The second bar was where I was a little more careful.  It needed to be parallel with the first (the board itself did not need to be exactly perpendicular).  I used some super glue (it won't stick very well to melamine, so be gentle until it's screwed on).  With the UHMW set properly in the left miter slot on the saw, and some super glue/cyanoacrylate set on top, I dropped the previously-attached board and miter into the other slot, and slowly dropped the board onto this new one.  Give it a minute to set up.  It should hold just long enough to pull the board and the two miter bars out, flip it over, and screw the second bar down.

Now is when we get a LITTLE more careful with getting everything square.

Raise the saw blade on your table saw to be just above the top of the melamine board when it is in the slots properly.  Yes, we're going to cut into it (not all the way through, yet).  Start the table saw, and feed your sled base into the blade until we have the top being cut by 1/4".  We will then back the sled base out, and set it to the top and pull back to do the same for the other side of the board.  In this case, we want to cut 1" on the top surface of the sled base (1/4" more than our melamine material that will be used for the sides of the sled).

Now, drill all the holes to hold the fences/sides, and countersink for the screws.  Use a square to make sure the fence/side is at 90-degrees, and then put the first screw in (pick the hole farthest away from the cuts on the sled base - it will be less finicky on the next step).
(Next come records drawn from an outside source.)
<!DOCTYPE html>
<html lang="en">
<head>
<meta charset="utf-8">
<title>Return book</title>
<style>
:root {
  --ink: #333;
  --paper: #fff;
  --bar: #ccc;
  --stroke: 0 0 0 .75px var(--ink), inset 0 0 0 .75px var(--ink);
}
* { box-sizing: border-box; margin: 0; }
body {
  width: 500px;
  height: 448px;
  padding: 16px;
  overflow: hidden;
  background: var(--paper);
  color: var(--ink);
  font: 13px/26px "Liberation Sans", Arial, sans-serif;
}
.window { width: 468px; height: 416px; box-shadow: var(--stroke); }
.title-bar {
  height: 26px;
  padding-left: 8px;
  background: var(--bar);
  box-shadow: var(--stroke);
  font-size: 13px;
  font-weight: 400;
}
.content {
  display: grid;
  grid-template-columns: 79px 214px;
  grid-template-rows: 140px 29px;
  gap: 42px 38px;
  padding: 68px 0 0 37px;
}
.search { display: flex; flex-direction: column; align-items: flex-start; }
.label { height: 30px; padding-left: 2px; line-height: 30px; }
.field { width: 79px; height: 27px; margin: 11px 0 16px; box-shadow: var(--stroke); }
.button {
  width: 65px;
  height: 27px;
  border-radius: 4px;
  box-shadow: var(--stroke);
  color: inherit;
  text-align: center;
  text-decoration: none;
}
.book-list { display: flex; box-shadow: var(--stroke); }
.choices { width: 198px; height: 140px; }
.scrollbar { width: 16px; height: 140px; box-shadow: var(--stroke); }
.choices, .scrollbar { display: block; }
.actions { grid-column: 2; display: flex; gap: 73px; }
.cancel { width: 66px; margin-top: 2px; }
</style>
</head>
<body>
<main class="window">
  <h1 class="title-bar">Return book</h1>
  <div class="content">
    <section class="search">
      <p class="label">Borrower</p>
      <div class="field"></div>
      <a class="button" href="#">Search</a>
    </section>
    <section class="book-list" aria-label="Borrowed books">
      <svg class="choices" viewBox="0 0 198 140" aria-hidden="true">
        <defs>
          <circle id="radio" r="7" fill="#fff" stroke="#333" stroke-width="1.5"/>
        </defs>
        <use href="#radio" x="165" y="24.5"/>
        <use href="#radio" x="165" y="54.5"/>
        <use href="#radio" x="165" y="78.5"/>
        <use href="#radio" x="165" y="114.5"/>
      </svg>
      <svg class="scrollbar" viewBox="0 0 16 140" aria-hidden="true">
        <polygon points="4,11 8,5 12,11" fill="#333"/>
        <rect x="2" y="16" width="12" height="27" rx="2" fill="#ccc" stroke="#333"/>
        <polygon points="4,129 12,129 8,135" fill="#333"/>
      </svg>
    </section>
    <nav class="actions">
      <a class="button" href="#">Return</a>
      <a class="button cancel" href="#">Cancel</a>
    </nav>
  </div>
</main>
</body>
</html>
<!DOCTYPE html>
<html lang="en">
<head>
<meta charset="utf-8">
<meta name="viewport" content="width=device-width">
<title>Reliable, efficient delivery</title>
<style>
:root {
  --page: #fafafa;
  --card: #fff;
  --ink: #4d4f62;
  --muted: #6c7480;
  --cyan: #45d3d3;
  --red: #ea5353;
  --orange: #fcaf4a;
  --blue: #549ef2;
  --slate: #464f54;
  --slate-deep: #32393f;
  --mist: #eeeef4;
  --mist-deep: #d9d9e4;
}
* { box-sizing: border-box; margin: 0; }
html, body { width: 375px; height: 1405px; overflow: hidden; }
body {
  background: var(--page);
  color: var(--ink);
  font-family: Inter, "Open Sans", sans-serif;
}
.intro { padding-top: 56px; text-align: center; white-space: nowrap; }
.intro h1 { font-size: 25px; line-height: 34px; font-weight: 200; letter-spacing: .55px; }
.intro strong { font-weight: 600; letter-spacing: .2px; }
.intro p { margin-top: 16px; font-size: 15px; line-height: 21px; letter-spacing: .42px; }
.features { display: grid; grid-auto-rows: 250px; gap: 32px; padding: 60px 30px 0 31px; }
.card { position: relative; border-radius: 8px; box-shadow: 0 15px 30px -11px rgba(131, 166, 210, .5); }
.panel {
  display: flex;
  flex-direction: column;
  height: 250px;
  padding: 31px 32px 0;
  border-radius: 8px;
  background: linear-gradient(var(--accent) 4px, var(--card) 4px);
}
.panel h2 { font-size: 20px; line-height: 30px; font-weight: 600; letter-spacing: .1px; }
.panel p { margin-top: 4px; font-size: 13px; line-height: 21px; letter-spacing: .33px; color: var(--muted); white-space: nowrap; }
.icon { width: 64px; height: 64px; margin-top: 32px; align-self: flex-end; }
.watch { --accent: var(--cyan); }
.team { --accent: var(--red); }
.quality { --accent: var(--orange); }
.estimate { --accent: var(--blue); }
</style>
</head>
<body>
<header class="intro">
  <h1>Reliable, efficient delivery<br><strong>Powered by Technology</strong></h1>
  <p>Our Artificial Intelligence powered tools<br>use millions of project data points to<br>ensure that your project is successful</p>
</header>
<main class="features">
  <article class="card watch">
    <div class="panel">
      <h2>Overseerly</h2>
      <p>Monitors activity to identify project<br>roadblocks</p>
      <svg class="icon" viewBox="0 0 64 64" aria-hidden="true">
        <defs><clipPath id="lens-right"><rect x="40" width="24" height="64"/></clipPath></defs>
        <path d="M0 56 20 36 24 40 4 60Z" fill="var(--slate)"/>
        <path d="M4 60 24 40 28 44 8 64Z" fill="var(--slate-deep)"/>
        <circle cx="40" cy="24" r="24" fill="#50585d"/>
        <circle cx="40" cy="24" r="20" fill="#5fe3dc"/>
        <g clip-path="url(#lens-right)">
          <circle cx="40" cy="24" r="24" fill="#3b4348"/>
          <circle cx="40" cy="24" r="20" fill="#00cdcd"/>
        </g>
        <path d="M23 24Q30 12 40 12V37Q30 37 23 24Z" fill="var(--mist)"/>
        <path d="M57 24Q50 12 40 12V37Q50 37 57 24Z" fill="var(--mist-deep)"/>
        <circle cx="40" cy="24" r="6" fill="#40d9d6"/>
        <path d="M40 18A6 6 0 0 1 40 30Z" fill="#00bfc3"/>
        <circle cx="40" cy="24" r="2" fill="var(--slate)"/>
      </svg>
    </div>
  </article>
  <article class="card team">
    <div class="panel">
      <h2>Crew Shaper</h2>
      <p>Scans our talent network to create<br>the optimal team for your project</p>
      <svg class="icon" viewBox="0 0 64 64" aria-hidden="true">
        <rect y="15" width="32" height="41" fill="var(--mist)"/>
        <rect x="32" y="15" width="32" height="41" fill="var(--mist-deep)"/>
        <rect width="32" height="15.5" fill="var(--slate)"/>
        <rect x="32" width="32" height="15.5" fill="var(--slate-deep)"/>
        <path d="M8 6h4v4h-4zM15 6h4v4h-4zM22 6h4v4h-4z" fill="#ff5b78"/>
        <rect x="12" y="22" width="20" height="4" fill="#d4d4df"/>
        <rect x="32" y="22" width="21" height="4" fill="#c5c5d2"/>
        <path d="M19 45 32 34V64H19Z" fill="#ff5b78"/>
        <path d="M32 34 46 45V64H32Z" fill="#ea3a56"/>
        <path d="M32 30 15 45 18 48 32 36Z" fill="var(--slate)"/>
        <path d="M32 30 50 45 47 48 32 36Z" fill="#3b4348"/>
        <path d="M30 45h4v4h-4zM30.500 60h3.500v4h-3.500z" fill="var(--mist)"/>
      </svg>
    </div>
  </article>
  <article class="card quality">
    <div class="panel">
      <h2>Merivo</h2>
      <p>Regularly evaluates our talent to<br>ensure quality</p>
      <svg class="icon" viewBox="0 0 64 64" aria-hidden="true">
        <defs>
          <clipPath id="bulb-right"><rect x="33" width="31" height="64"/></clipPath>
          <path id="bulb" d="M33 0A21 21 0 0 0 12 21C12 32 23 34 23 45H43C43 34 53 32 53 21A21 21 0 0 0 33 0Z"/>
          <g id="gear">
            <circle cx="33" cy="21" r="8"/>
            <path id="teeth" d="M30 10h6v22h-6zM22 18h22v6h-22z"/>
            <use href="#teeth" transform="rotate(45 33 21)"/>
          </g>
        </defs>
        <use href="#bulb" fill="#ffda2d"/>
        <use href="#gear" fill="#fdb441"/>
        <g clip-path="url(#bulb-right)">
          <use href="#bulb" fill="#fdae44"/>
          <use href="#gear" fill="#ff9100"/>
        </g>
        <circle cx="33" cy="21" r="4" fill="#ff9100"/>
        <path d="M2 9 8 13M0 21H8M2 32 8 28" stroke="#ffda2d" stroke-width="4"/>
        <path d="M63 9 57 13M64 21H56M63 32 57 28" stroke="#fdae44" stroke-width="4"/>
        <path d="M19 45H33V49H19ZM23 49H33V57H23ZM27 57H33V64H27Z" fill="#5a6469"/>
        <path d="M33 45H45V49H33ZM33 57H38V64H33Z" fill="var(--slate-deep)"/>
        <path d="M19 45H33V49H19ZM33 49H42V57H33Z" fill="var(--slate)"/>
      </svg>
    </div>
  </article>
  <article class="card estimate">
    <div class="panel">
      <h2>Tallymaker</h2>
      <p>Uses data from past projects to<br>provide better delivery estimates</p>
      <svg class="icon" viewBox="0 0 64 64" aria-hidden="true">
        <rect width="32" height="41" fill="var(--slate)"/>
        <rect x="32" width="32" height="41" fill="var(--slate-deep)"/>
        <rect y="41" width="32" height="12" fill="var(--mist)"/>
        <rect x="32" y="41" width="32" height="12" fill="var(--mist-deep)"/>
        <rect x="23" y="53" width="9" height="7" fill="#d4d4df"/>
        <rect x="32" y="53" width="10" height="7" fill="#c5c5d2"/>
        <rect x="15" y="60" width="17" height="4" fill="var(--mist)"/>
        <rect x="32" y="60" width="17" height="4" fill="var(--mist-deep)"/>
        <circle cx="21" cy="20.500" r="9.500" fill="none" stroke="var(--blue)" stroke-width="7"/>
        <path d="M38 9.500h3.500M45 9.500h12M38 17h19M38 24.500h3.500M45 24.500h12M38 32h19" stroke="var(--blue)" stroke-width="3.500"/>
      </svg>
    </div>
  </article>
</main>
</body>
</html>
Now, use a right angle (I used a drafting triangle) to square up the fence to the two marks from the saw blade.  If you are going to use this as a reference for your parts, make sure this is accurate.

Clamp that fence into final position.  I used a 90-degree clamp I'd made for my tool chest drawers, just to make sure.  Then, flip it, and drive the screws into position for the first side/fence.

The second is a little easier.  Find a length of material that will set between them.  Square the fence up to the sled base, and drive one screw.  Move your material height block to the other end, square it, and drive that screw.  Now you can drive the screws in that will hold those sides/fences in position.  Make sure you have at least two screws on each fence/side ON EACH side of where the cut marks are to ensure it is secured.  I ended up with 6 screws on each fence to attach the sides/fences to the sled base.

Flip the sled, and install your t-track slot onto the tops of the fences.  Now, raise the saw to where you will likely have it (I raised it about a half inch above the sled base), and make one final cut through the entire base.

You can use those fences to cut a perpendicular groove with a 3/4" straight flute router bit (parallel to your sides) for the hold down clamps.  Rockler has this going parallel to the saw cut, I have two of them perpendicular so I have a little more range.

Then you can install the final bits of t-track onto the sled base.

Now, with potential hardware installed, you have a very solid, manipulable jig to hold small parts on.  The angle block can use the t-track hold down to give me a 90-degree surface for clamping, too, so I am very versatile with this little jig.